Excerpted records Start Marker

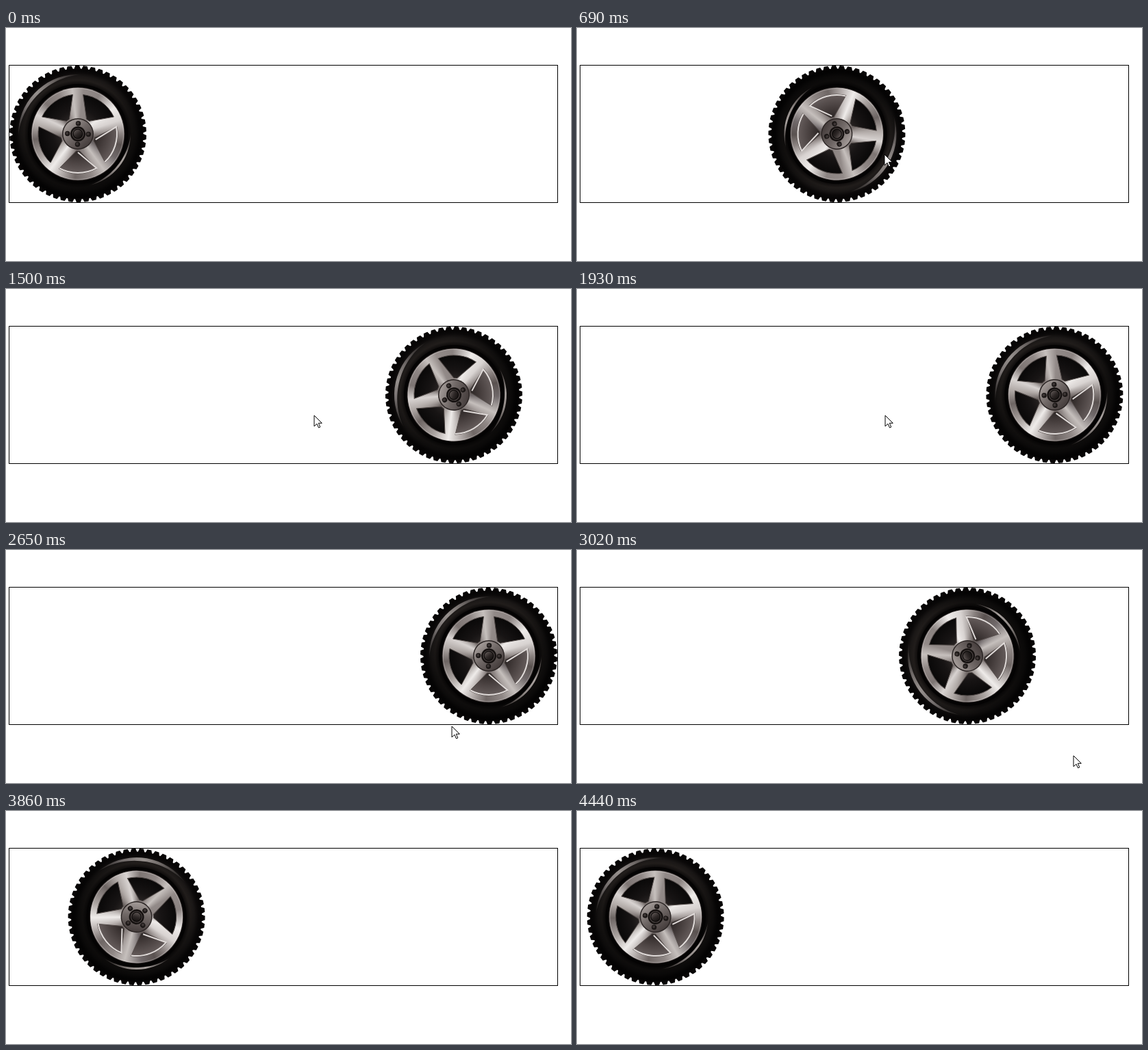
These frames come from a looping animation (825 px wide and 341 px high, 4.48 s). An HTML page with a canvas:

```html
<!DOCTYPE html>
<html lang="en">
<head>
<meta charset="utf-8">
<title>Rolling wheel</title>
<style>
  html, body { margin: 0; width: 100%; height: 100%; overflow: hidden; background: #fff; }
  canvas { display: block; }
</style>
</head>
<body>
<canvas id="stage" width="825" height="341"></canvas>
<script>
const ctx = document.getElementById('stage').getContext('2d');
const LOOP = 4480, TAU = Math.PI * 2, TEETH = 54;
const rad = deg => deg * Math.PI / 180;

// The CSS "ease" curve, cubic-bezier(.25, .1, .25, 1)
function ease(x) {
  if (x <= 0) return 0;
  if (x >= 1) return 1;
  let lo = 0, hi = 1, s;
  for (let i = 0; i < 24; i++) {
    s = (lo + hi) / 2;
    if (.75 * s * (1 - s) + s ** 3 < x) lo = s; else hi = s;
  }
  return .3 * s * (1 - s) ** 2 + 3 * s * s * (1 - s) + s ** 3;
}

// Pointer path: step, x, y
const pointerPath = [
  [0, 664, 296], [1, 640, 250], [5, 500, 192], [8, 449, 185], [20, 449, 185],
  [26, 448, 185], [34, 448, 185], [38, 450, 185], [62, 450, 185],
  [71, 651, 258], [74, 682, 276], [91, 786, 336], [93, 796, 343]
];

function pointerAt(step) {
  const i = pointerPath.findIndex(p => p[0] > step);
  if (i < 1) return null;
  const [a, ax, ay] = pointerPath[i - 1], [b, bx, by] = pointerPath[i];
  const k = (step - a) / (b - a);
  return [Math.round(ax + (bx - ax) * k), Math.round(ay + (by - ay) * k)];
}

function gradient(g, stops) {
  stops.forEach(([at, color]) => g.addColorStop(at, color));
  return g;
}
const radial = (r0, r1, stops, x = 0, y = 0) =>
  gradient(ctx.createRadialGradient(x, y, r0, 0, 0, r1), stops);
const linear = (x0, y0, x1, y1, stops) =>
  gradient(ctx.createLinearGradient(x0, y0, x1, y1), stops);

function disc(r, fill, x = 0, y = 0) {
  ctx.beginPath();
  ctx.arc(x, y, r, 0, TAU);
  ctx.fillStyle = fill;
  ctx.fill();
}

// Crescent between two arcs that meet at both ends
function crescent(r, from, to, thick, fill) {
  ctx.beginPath();
  ctx.arc(0, 0, r, rad(from), rad(to));
  for (let i = 0; i <= 30; i++) {
    const a = rad(to + (from - to) * i / 30), d = r - thick * Math.sin(Math.PI * i / 30);
    ctx.lineTo(d * Math.cos(a), d * Math.sin(a));
  }
  ctx.fillStyle = fill;
  ctx.fill();
}

const tread = new Path2D();
for (let i = 0; i < TEETH; i++) {
  [[0, 95.5], [.17, 100], [.68, 100], [.85, 95.5]].forEach(([k, r]) => {
    const a = (i + k) / TEETH * TAU;
    tread.lineTo(r * Math.cos(a), r * Math.sin(a));
  });
}
tread.closePath();

const metal = gradient(ctx.createConicGradient(0, 0, 0), [
  [0, '#8b8381'], [.04, '#5a5250'], [.09, '#70696a'], [.15, '#c5bfbc'], [.2, '#8f8785'],
  [.26, '#6f6765'], [.31, '#b3acaa'], [.355, '#efecea'], [.41, '#aaa3a0'], [.48, '#6d6563'],
  [.53, '#b0a9a6'], [.57, '#d8d3d1'], [.62, '#7d7573'], [.68, '#8f8785'], [.73, '#c6c0bd'],
  [.77, '#928a88'], [.83, '#8b8381'], [.9, '#eeebe9'], [.95, '#d8d3d1'], [1, '#8b8381']
]);

function windowPane(mid, lit) {
  const a = rad(mid - 28.5), b = rad(mid + 28.5), m = rad(mid);
  const inner = 25;
  const path = new Path2D();
  path.moveTo(inner * Math.cos(m - .1), inner * Math.sin(m - .1));
  path.arc(0, 0, 58, a, b);
  path.lineTo(inner * Math.cos(m + .1), inner * Math.sin(m + .1));
  path.closePath();
  ctx.fillStyle = lit
    ? radial(20, 60, [[0, '#231e1d'], [.45, '#443c3b'], [1, '#6a6160']])
    : radial(20, 60, [[0, '#2c2726'], [.4, '#171414'], [1, '#080707']]);
  ctx.fill(path);
  ctx.lineWidth = 1;
  ctx.strokeStyle = lit ? '#544c4a' : '#4c4543';
  ctx.stroke(path);
  if (!lit) return;
  const edge = lit === 1 ? a : b;
  ctx.beginPath();
  if (lit === 1) {
    ctx.moveTo(27 * Math.cos(m), 27 * Math.sin(m));
    ctx.lineTo(57 * Math.cos(edge), 57 * Math.sin(edge));
  }
  ctx.arc(0, 0, 57, a, b);
  ctx.lineWidth = 2;
  ctx.strokeStyle = '#e0dbd9';
  ctx.stroke();
}

function drawWheel(x, angle) {
  ctx.save();
  ctx.translate(x, 155);
  ctx.rotate(angle);

  ctx.fillStyle = '#070505';
  ctx.fill(tread);
  disc(94, radial(66, 94, [[0, '#050404'], [.2, '#0b0909'], [.45, '#211d1b'], [.65, '#1a1716'], [.85, '#0b0909'], [1, '#060505']]));
  // darker lower half of the sidewall
  disc(94, linear(-20, -60, 25, 90, [[0, 'rgba(0,0,0,0)'], [.45, 'rgba(0,0,0,.45)'], [1, 'rgba(0,0,0,.65)']]));
  crescent(87, 178, 274, 5, linear(-86, 5, 5, -86, [[0, '#191615'], [.3, '#777170'], [.5, '#96908d'], [.7, '#706a68'], [1, '#191615']]));
  crescent(77, 0, 78, 3, linear(77, 0, 16, 75, [[0, '#2a2523'], [.35, '#a8a19e'], [.6, '#8d8683'], [1, '#1a1615']]));

  disc(73, '#040303');
  disc(68.5, '#2b2625');
  disc(67.5, metal);
  ctx.beginPath();
  ctx.arc(0, 0, 66.7, 0, TAU);
  ctx.lineWidth = 1;
  ctx.strokeStyle = 'rgba(235,230,228,.35)';
  ctx.stroke();

  windowPane(-126, 0);
  windowPane(-54, 0);
  windowPane(162, 0);
  windowPane(18, 1);
  windowPane(90, 2 - 1);

  // hub, bolts and cap
  disc(23, '#2b2524');
  disc(21.5, linear(-15, -16, 15, 16, [[0, '#a49c99'], [.45, '#716967'], [1, '#453d3c']]));
  for (let i = 0; i < 4; i++) {
    const a = rad(i * 90 + 2), bx = 15.3 * Math.cos(a), by = 15.3 * Math.sin(a);
    disc(3.7, '#1b1716', bx, by);
    disc(2, '#3d3635', bx - .5, by - .5);
  }
  disc(11, '#151110');
  disc(8.6, '#4c4443');
  disc(7.4, '#0b0908');
  disc(6.2, linear(-4, -5, 4, 5, [[0, '#5b5351'], [.5, '#2f2928'], [1, '#171312']]));
  ctx.restore();
}

const arrow = new Path2D('M.5 .5V16.5L4.5 12.8L7 18.5L9.3 17.5L6.8 11.8H11.8Z');

function drawPointer([x, y]) {
  ctx.save();
  ctx.translate(x - .5, y - .5);
  ctx.fillStyle = '#fff';
  ctx.fill(arrow);
  ctx.lineWidth = 1;
  ctx.strokeStyle = '#000';
  ctx.stroke(arrow);
  ctx.restore();
}

function draw(ms) {
  // The picture advances in steps of about 36 ms
  const step = Math.min(120, Math.floor((ms - 68) / 36.36));
  const roll = step < 71.14
    ? ease((step - 1.03) * .01707)
    : 1 - ease((step - 71.14) * .0171);
  ctx.fillStyle = '#fff';
  ctx.fillRect(0, 0, 825, 341);
  drawWheel(105 + 600 * roll, TAU * roll);
  ctx.lineWidth = 1;
  ctx.strokeStyle = '#000';
  ctx.strokeRect(4.5, 54.5, 801, 201);
  const pointer = pointerAt(step);
  if (pointer) drawPointer(pointer);
}

let start;
function tick(now) {
  start ??= now;
  draw((now - start) % LOOP);
  requestAnimationFrame(tick);
}
requestAnimationFrame(tick);
</script>
</body>
</html>
```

Excerpted records End Marker

Go through the listing above and copy each line that contains "function".

function ease(x) {
function pointerAt(step) {
function gradient(g, stops) {
function disc(r, fill, x = 0, y = 0) {
function crescent(r, from, to, thick, fill) {
function windowPane(mid, lit) {
function drawWheel(x, angle) {
function drawPointer([x, y]) {
function draw(ms) {
function tick(now) {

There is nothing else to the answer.